(What to produce): Return only the final portion of the entries: the line with "42Q90 43 26" and every line after it, each one exact.

# # # #

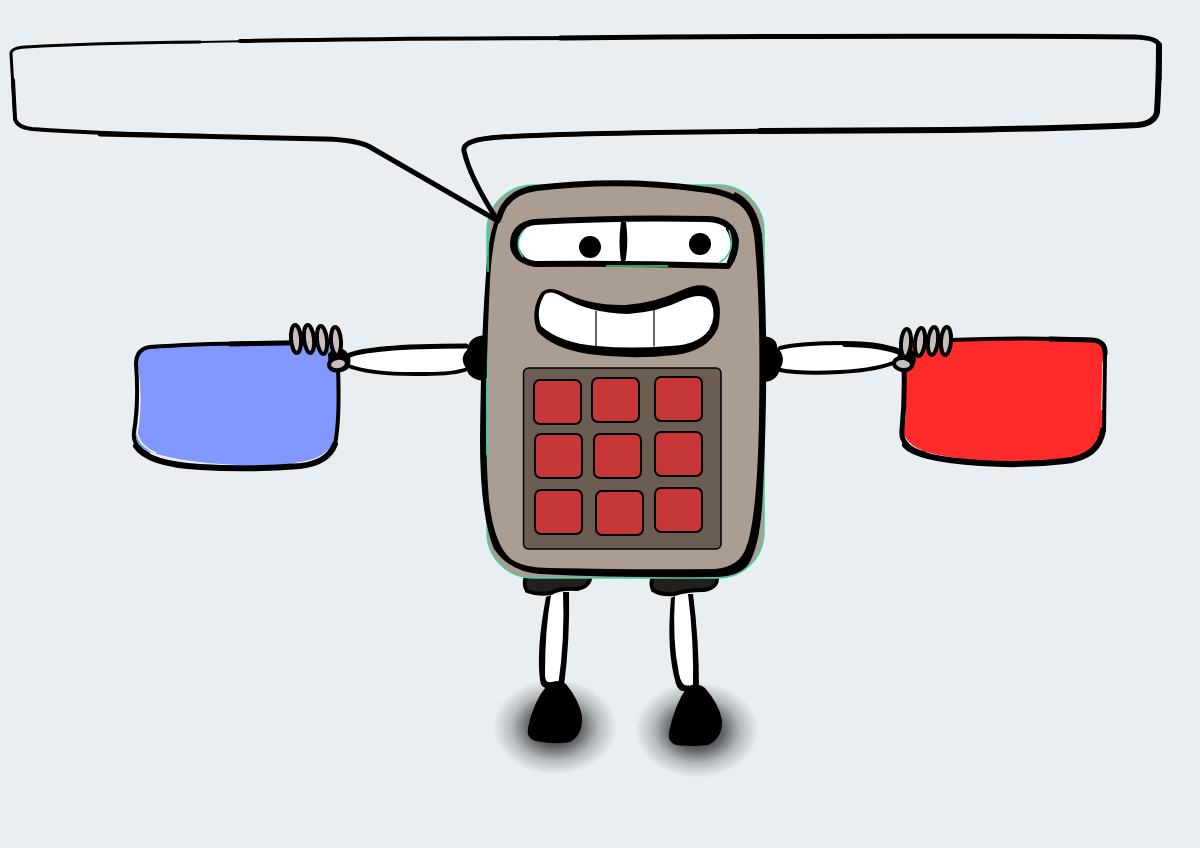
<!DOCTYPE html>
<html lang="en">
<head>
<meta charset="utf-8">
<title>Calculator character with two signs</title>
<style>
:root {
  --paper: #e8eef2;
  --ink: #000;
  --body: #ab9d92;
  --edge: #3fd39a;
  --pad: #6b5d52;
  --key: #c83737;
  --blue: #8298ff;
  --red: #ff2a2a;
  --finger: #c8bebe;
  --hip: #241f1c;
  --white: #fff;
}
html, body { margin: 0; height: 100%; overflow: hidden; background: var(--paper); }
svg { display: block; width: 1200px; height: 848px; }
.ink { fill: var(--ink); }
.white { fill: var(--white); }
.outline { fill: none; stroke: var(--ink); stroke-linejoin: round; stroke-linecap: round; }
.body-fill { fill: var(--body); stroke: var(--edge); stroke-width: 1.5; }
.pad { fill: var(--pad); stroke: var(--ink); stroke-width: 1.5; }
.key { fill: var(--key); stroke: var(--ink); stroke-width: 2; }
.blue { fill: var(--blue); }
.red { fill: var(--red); }
.finger { fill: var(--finger); stroke: var(--ink); stroke-width: 4; }
.hip { fill: var(--hip); stroke: var(--ink); stroke-width: 4; stroke-linejoin: round; }
.edge { fill: none; stroke: var(--edge); stroke-width: 1.5; }
.sheen { fill: none; stroke: var(--white); stroke-width: 1.5; }
</style>
</head>
<body>
<svg viewBox="0 0 1200 848" role="img" aria-label="Grinning calculator holding a blue and a red sign under an empty speech bubble">
  <defs>
    <radialGradient id="shadow">
      <stop offset="0" stop-color="#000" stop-opacity=".85"/>
      <stop offset=".4" stop-color="#000" stop-opacity=".6"/>
      <stop offset=".7" stop-color="#000" stop-opacity=".22"/>
      <stop offset="1" stop-color="#000" stop-opacity="0"/>
    </radialGradient>
    <rect id="key" class="key" width="47" height="44" rx="6"/>
    <ellipse id="finger" class="finger" rx="5" ry="14"/>
    <g id="fingers">
      <use href="#finger" transform="translate(296 339) rotate(-4)"/>
      <use href="#finger" transform="translate(309 339) rotate(-6)"/>
      <use href="#finger" transform="translate(322 340) rotate(-6)"/>
      <use href="#finger" transform="translate(336 341) rotate(-4)"/>
    </g>
  </defs>

  <g id="foot-shadows" fill="url(#shadow)">
    <ellipse cx="555" cy="727" rx="62" ry="48"/>
    <ellipse cx="697" cy="730" rx="62" ry="48"/>
  </g>

  <g id="legs">
    <path class="white" d="M549 594L566 592Q566 650 560 684L545 686Q542 640 549 594Z"/>
    <path class="ink" d="M546 597Q536 650 540 680Q541 690 551 688L552 682Q544 684 545 672Q545 630 551 595ZM563 592Q565 640 558 686L564 686Q570 640 569 592Z"/>
    <path class="white" d="M674 596L690 594Q697 640 697 685L682 690Q671 650 674 596Z"/>
    <path class="ink" d="M671 598Q666 650 676 684Q679 693 688 691L689 685Q682 688 679 674Q672 640 675 596ZM688 594Q694 640 693 688L699 688Q699 640 693 594Z"/>
    <path class="ink" d="M548 684Q557 678 566 684Q579 700 582 716Q583 735 570 742Q556 745 535 741Q526 738 528 728Q533 702 548 684Z"/>
    <path class="ink" d="M687 687Q696 681 705 688Q719 704 722 720Q723 738 708 745Q692 747 676 745Q667 742 669 732Q675 704 687 687Z"/>
  </g>

  <g id="hips">
    <path class="hip" d="M526 576H590Q591 586 577 589Q559 588 551 593Q537 595 527 591Q523 585 526 576Z"/>
    <path class="hip" d="M653 576H717Q718 588 704 590Q686 590 674 594Q660 595 653 590Q650 584 653 576Z"/>
  </g>

  <g id="blue-sign">
    <path class="blue" d="M150 347Q245 341 337 344Q341 400 336 440Q332 463 290 465Q200 468 150 452Q135 446 136 432Q141 400 136 362Q137 350 150 347Z"/>
    <path class="sheen" d="M138 370Q142 405 137 432Q139 446 156 453M292 464Q330 461 335 438M150 347L175 344"/>
    <path class="outline" stroke-width="4" d="M290 343Q200 343 150 347Q136 349 136 364Q139 400 134 432Q132 446 148 454"/>
    <path class="outline" stroke-width="6" d="M136 446Q148 464 200 467Q250 470 300 466Q328 463 335 444"/>
    <path class="outline" stroke-width="4" d="M338 368Q340 420 335 444"/>
    <path class="outline" stroke-width="5" d="M230 344L340 342"/>
  </g>

  <g id="red-sign">
    <path class="red" d="M905 342Q1000 338 1092 340Q1105 341 1104 354Q1104 400 1101 440Q1097 460 1060 461Q975 467 915 449Q902 444 903 430Q907 400 905 342Z"/>
    <path class="sheen" d="M904 385Q907 410 903 432Q905 444 922 451M1056 462Q1097 460 1100 436M1103 362L1102 410"/>
    <path class="outline" stroke-width="4" d="M950 340Q1030 337 1092 340Q1106 341 1105 354L1104 430"/>
    <path class="outline" stroke-width="5" d="M1050 339L1092 340Q1106 341 1105 354M904 368Q905 400 902 430Q900 447 924 454"/>
    <path class="outline" stroke-width="6" d="M905 445Q917 459 980 463Q1025 466 1065 461Q1099 457 1103 430"/>
  </g>

  <g id="arms">
    <path class="white" d="M346 358Q365 344 410 345Q455 343 466 348V370Q450 376 400 374Q360 373 346 362Z"/>
    <path class="outline" stroke-width="5" d="M345 357Q365 346 466 346"/>
    <path class="outline" stroke-width="4" d="M346 365Q370 375 425 374Q455 374 467 369"/>
    <path class="white" d="M780 348Q830 340 885 348Q900 352 904 358Q880 374 830 372Q785 375 780 370Z"/>
    <path class="outline" stroke-width="4" d="M780 348Q800 343 845 343"/>
    <path class="outline" stroke-width="6" d="M845 344Q885 344 907 355"/>
    <path class="outline" stroke-width="4" d="M780 370Q800 374 840 372Q880 370 900 360"/>
    <path class="ink" d="M488 335Q469 335 467 350Q459 358 466 368Q469 381 488 381Z"/>
    <path class="ink" d="M762 336Q777 337 777 347Q787 357 780 369Q777 382 762 382Z"/>
  </g>

  <g id="hands">
    <path class="ink" d="M328 354Q337 344 346 351Q354 360 348 369Q337 376 329 370Z"/>
    <ellipse class="finger" cx="338" cy="364" rx="9" ry="6" stroke-width="3" transform="rotate(-10 338 364)"/>
    <use href="#fingers"/>
    <path class="ink" d="M898 354Q907 344 914 352Q918 360 913 368Q900 374 896 366Z"/>
    <ellipse class="finger" cx="903" cy="364" rx="9" ry="6" stroke-width="3" transform="rotate(8 903 364)"/>
    <use href="#fingers" transform="translate(1242 2) scale(-1 1)"/>
  </g>

  <g id="body">
    <rect class="body-fill" x="487" y="185" width="277" height="393" rx="46"/>
    <path class="outline" stroke-width="6" d="M499 218Q506 192 536 188Q620 178 700 189Q742 193 752 216"/>
    <path class="ink" d="M735 192Q757 202 762 235Q770 350 763 490Q761 545 748 565Q738 577 715 577Q620 578 540 574Q510 572 494 549Q480 515 480 440Q481 330 487 262Q489 232 498 212L501 215Q492 240 490 280Q483 430 489 500Q494 545 511 559Q524 568 550 568Q640 570 715 569Q739 567 746 548Q757 520 759 420Q761 300 754 235Q750 207 731 198Z"/>
    <path class="edge" d="M488 272V225M487 378V455"/>
  </g>

  <g id="eyes">
    <path class="white" d="M535 222Q620 217 708 219Q732 220 736 240Q736 255 728 266Q630 263 535 264Q513 260 513 243Q514 225 535 222Z"/>
    <path class="outline" stroke-width="6" d="M728 266Q630 263 535 264Q513 260 513 243Q514 225 535 222Q620 217 708 219Q732 220 736 240Q736 255 728 266Z"/>
    <path class="outline" stroke-width="4" d="M524 227Q508 242 524 259M728 229Q737 242 729 262"/>
    <path class="edge" d="M524 230Q513 243 523 257M606 266H668M729 230Q737 252 719 263"/>
    <path class="ink" d="M621 222H626Q629 245 625 263Q623 267 621 261Q618 242 621 222Z"/>
    <circle class="ink" cx="590" cy="247" r="11"/>
    <circle class="ink" cx="700" cy="244" r="11"/>
  </g>

  <g id="mouth">
    <path class="ink" d="M541 293Q548 286 560 291Q590 306 626 305Q655 303 682 290Q704 280 715 291Q723 306 718 328Q708 351 675 355Q630 360 588 354Q552 348 537 331Q530 311 541 293Z"/>
    <path class="white" d="M545 294Q551 290 561 296Q588 313 628 314Q658 312 683 300Q704 291 711 302Q717 316 709 330Q698 345 670 346Q630 349 597 346Q560 343 541 326Q535 310 545 294Z"/>
    <path class="outline" stroke-width="1.2" d="M596 311V346M654 310V346"/>
    <path class="outline" stroke-width="1" d="M545 293Q548 288 554 292"/>
  </g>

  <g id="keypad">
    <rect class="pad" x="523.5" y="368" width="197.5" height="181" rx="5"/>
    <use href="#key" x="534" y="380"/>
    <use href="#key" x="592" y="378"/>
    <use href="#key" x="655" y="377"/>
    <use href="#key" x="535" y="434"/>
    <use href="#key" x="594" y="434"/>
    <use href="#key" x="655" y="432"/>
    <use href="#key" x="535" y="490"/>
    <use href="#key" x="596" y="491"/>
    <use href="#key" x="655" y="488"/>
  </g>

  <g id="speech-bubble" class="outline">
    <path stroke-width="3" d="M200 42Q90 43 26 47Q10 48 11 54L15 120"/>
    <path stroke-width="2" d="M170 42.5L260 41"/>
    <path stroke-width="4" d="M240 41Q400 38 600 38M13 80L15 118Q16 127 32 129Q100 134 210 136"/>
    <path stroke-width="5" d="M560 38Q900 35 1135 37Q1159 38 1159 46V80"/>
    <path stroke-width="6" d="M1159 45Q1159 80 1157 112Q1155 123 1138 125Q1080 128 950 130L760 131"/>
    <path stroke-width="5" d="M100 134Q220 137 325 139Q358 140 370 147L498 221Q470 178 464 151Q462 141 490 138Q540 133 780 131"/>
  </g>
</svg>
</body>
</html>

# # # #

(Output):
    <path stroke-width="3" d="M200 42Q90 43 26 47Q10 48 11 54L15 120"/>
    <path stroke-width="2" d="M170 42.5L260 41"/>
    <path stroke-width="4" d="M240 41Q400 38 600 38M13 80L15 118Q16 127 32 129Q100 134 210 136"/>
    <path stroke-width="5" d="M560 38Q900 35 1135 37Q1159 38 1159 46V80"/>
    <path stroke-width="6" d="M1159 45Q1159 80 1157 112Q1155 123 1138 125Q1080 128 950 130L760 131"/>
    <path stroke-width="5" d="M100 134Q220 137 325 139Q358 140 370 147L498 221Q470 178 464 151Q462 141 490 138Q540 133 780 131"/>
  </g>
</svg>
</body>
</html>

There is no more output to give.